Task => Below are the records; copy each line in them that holds the word "none".

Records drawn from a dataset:
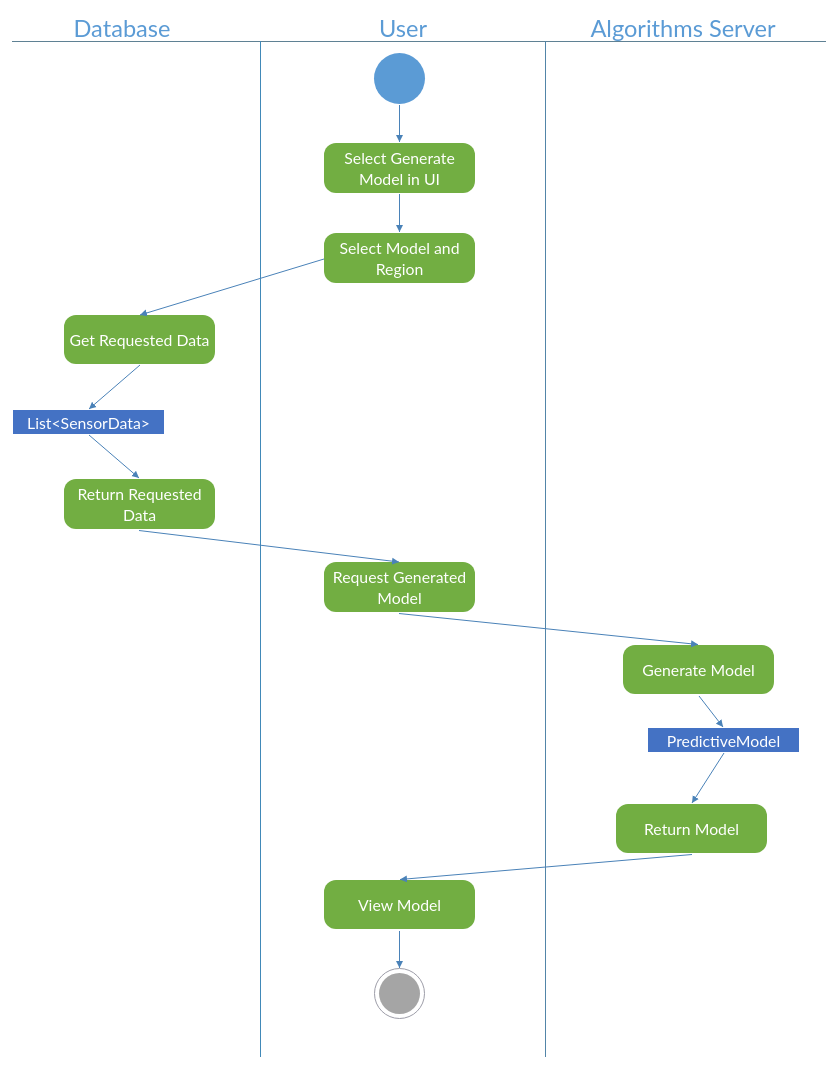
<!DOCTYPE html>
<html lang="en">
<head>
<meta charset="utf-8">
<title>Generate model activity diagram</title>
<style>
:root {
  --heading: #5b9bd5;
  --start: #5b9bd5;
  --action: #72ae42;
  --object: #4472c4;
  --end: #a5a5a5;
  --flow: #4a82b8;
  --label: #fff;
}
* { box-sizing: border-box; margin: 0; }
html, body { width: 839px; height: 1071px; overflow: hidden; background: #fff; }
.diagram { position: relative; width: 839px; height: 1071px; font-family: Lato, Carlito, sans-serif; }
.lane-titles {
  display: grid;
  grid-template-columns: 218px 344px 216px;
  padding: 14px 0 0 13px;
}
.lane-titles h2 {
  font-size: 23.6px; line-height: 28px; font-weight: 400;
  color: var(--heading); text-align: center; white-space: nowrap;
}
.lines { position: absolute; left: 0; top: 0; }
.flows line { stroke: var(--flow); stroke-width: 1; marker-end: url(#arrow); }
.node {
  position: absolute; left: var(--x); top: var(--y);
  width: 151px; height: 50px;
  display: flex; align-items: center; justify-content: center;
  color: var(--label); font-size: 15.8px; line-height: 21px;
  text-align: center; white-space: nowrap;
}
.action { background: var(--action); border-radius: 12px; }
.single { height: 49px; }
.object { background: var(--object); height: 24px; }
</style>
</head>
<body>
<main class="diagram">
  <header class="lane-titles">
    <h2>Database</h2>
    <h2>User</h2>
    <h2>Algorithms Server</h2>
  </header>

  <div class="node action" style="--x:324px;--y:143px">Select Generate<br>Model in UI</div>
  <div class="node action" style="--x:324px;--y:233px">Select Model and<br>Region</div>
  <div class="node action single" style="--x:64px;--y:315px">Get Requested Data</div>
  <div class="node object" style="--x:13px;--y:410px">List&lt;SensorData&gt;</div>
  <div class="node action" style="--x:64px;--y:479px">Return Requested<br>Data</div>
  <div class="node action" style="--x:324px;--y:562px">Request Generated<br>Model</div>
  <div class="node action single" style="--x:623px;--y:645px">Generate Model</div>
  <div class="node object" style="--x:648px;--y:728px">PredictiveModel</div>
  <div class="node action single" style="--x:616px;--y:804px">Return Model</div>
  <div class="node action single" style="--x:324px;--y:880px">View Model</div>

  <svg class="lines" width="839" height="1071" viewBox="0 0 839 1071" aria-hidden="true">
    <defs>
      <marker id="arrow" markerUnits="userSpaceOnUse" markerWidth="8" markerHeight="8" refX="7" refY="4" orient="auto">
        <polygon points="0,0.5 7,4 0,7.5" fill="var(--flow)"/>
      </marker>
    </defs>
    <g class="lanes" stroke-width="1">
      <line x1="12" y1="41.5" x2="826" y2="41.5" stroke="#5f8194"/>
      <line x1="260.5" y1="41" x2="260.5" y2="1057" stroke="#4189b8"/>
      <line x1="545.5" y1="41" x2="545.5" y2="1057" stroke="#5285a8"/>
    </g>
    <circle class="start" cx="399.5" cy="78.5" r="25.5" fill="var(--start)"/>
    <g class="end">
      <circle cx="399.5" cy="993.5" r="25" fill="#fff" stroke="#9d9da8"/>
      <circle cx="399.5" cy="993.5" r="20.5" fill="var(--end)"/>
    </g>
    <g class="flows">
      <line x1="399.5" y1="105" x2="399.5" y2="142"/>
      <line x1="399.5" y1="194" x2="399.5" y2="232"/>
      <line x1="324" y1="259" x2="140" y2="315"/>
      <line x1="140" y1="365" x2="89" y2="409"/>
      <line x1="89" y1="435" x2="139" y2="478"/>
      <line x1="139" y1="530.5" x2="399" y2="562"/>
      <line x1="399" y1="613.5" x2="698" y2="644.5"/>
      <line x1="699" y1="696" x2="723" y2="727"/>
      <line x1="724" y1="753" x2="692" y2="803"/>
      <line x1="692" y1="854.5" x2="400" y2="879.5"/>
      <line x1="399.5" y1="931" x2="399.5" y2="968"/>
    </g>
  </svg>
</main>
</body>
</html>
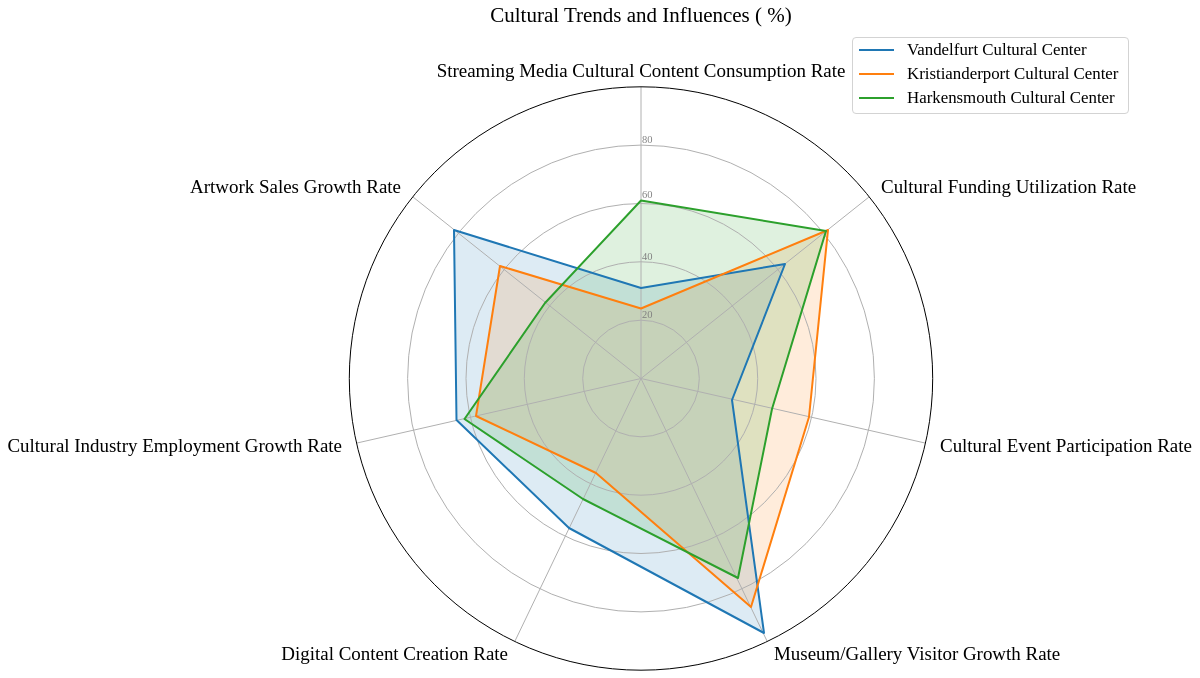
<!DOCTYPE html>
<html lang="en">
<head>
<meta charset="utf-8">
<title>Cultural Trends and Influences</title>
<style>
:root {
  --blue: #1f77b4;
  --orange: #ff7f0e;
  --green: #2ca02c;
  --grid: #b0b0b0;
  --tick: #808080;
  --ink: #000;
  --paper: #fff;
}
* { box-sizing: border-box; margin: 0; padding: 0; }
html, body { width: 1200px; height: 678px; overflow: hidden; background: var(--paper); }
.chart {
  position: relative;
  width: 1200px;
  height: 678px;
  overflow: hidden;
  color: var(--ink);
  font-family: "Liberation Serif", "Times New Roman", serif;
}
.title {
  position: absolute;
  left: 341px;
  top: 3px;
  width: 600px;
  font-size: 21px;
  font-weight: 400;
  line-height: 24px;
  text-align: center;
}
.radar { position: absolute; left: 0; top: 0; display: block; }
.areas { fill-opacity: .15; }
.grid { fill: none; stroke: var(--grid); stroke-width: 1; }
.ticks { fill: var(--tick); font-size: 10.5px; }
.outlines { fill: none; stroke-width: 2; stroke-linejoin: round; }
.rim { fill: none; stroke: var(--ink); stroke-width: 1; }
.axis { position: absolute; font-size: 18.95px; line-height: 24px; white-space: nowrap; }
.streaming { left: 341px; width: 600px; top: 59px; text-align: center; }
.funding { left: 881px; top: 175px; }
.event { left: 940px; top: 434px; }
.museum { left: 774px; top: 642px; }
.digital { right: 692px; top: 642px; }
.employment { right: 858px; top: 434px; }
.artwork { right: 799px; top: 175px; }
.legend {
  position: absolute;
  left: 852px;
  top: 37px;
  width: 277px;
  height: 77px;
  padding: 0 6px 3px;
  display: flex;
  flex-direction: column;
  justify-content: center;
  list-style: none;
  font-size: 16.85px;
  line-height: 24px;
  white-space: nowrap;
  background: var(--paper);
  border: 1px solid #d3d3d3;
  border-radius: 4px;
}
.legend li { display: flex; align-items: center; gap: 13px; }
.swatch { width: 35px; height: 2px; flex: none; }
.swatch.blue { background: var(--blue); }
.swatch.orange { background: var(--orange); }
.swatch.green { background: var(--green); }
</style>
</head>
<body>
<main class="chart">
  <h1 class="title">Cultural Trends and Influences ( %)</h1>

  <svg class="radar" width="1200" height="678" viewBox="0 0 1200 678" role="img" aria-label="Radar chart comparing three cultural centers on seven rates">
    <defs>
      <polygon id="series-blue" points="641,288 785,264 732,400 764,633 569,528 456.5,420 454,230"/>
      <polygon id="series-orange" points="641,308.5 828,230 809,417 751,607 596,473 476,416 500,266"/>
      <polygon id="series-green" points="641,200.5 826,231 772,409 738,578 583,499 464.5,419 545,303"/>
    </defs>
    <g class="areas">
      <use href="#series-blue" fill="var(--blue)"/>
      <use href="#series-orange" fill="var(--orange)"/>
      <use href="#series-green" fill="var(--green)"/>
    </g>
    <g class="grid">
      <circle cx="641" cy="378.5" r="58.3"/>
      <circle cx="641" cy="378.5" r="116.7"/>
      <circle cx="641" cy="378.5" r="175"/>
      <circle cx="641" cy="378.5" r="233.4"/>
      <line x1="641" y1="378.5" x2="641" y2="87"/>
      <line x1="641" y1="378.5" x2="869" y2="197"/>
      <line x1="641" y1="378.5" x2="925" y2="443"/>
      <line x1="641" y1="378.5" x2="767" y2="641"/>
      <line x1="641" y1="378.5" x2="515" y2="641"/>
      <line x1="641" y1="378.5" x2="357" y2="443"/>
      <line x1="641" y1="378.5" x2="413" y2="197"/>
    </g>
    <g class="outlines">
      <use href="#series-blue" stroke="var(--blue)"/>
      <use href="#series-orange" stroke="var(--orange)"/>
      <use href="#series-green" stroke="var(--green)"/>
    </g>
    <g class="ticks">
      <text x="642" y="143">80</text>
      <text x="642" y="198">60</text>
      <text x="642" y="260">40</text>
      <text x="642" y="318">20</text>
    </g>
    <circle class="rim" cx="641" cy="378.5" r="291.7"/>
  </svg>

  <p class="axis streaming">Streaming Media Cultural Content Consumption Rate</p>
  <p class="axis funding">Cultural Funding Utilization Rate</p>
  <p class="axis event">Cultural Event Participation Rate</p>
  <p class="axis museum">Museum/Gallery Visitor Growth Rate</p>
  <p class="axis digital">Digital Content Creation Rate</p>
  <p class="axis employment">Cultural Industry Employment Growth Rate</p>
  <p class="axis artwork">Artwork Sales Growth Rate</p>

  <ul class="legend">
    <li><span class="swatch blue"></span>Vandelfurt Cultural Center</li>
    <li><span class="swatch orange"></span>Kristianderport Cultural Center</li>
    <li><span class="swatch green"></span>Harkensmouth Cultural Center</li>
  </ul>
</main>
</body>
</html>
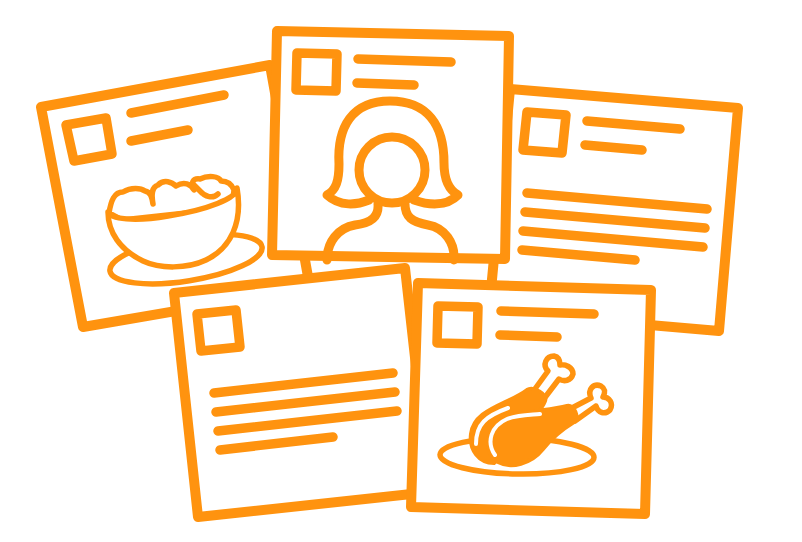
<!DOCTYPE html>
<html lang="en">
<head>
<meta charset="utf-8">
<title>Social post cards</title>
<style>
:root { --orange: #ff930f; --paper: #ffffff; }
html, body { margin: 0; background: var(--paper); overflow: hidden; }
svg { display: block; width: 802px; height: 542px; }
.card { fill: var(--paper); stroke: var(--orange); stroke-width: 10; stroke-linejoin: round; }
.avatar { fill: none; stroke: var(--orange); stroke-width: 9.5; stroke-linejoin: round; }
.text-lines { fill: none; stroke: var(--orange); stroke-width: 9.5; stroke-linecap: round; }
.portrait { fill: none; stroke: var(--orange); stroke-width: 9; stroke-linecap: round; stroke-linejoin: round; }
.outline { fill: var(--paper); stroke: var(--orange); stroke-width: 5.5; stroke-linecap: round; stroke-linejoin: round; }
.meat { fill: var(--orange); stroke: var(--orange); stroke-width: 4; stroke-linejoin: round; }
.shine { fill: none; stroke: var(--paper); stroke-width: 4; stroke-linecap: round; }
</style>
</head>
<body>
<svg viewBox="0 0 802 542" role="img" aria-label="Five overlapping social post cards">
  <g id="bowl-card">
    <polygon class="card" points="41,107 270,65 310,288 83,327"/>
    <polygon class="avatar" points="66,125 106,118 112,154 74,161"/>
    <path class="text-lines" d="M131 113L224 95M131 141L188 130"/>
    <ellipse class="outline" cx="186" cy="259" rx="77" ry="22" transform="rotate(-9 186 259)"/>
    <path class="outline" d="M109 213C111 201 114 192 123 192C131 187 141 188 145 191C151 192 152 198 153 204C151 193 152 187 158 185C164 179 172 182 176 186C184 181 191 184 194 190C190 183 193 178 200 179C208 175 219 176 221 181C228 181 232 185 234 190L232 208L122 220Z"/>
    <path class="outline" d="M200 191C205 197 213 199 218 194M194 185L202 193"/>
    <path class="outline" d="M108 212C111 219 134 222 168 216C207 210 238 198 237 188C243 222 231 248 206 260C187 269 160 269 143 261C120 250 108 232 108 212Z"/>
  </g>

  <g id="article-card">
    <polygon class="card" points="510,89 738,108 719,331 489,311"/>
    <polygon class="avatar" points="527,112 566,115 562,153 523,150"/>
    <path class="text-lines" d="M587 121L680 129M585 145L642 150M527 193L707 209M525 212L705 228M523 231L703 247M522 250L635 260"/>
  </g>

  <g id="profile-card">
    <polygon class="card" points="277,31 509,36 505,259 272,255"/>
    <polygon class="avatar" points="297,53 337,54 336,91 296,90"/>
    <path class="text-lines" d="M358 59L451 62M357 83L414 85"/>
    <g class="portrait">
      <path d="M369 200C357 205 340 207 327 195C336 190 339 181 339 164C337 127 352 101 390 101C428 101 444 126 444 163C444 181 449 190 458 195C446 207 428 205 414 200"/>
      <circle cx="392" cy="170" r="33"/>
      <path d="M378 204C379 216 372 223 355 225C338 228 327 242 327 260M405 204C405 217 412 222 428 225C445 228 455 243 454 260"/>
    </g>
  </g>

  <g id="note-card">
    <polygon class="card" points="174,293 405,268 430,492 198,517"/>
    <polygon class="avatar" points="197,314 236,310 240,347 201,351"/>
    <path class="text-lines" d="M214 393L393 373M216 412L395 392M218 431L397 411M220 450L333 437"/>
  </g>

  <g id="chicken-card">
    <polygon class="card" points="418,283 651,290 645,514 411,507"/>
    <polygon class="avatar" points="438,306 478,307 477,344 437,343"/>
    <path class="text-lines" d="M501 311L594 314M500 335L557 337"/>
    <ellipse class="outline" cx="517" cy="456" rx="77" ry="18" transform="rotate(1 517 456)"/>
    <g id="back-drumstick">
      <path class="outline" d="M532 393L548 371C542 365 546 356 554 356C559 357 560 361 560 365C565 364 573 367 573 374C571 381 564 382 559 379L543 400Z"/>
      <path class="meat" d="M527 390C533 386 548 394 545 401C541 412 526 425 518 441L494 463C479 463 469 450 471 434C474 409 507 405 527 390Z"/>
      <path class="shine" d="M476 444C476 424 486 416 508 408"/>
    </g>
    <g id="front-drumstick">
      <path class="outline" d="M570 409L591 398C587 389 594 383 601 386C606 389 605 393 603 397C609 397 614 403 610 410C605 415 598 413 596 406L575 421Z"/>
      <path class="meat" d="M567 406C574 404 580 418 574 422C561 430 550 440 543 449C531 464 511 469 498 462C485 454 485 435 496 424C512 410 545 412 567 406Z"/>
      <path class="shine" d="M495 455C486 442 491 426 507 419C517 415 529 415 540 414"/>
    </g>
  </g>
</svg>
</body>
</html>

Result =>
.grid { fill: none; stroke: var(--grid); stroke-width: 1; }
.outlines { fill: none; stroke-width: 2; stroke-linejoin: round; }
.rim { fill: none; stroke: var(--ink); stroke-width: 1; }
  list-style: none;
.swatch { width: 35px; height: 2px; flex: none; }
.avatar { fill: none; stroke: var(--orange); stroke-width: 9.5; stroke-linejoin: round; }
.text-lines { fill: none; stroke: var(--orange); stroke-width: 9.5; stroke-linecap: round; }
.portrait { fill: none; stroke: var(--orange); stroke-width: 9; stroke-linecap: round; stroke-linejoin: round; }
.shine { fill: none; stroke: var(--paper); stroke-width: 4; stroke-linecap: round; }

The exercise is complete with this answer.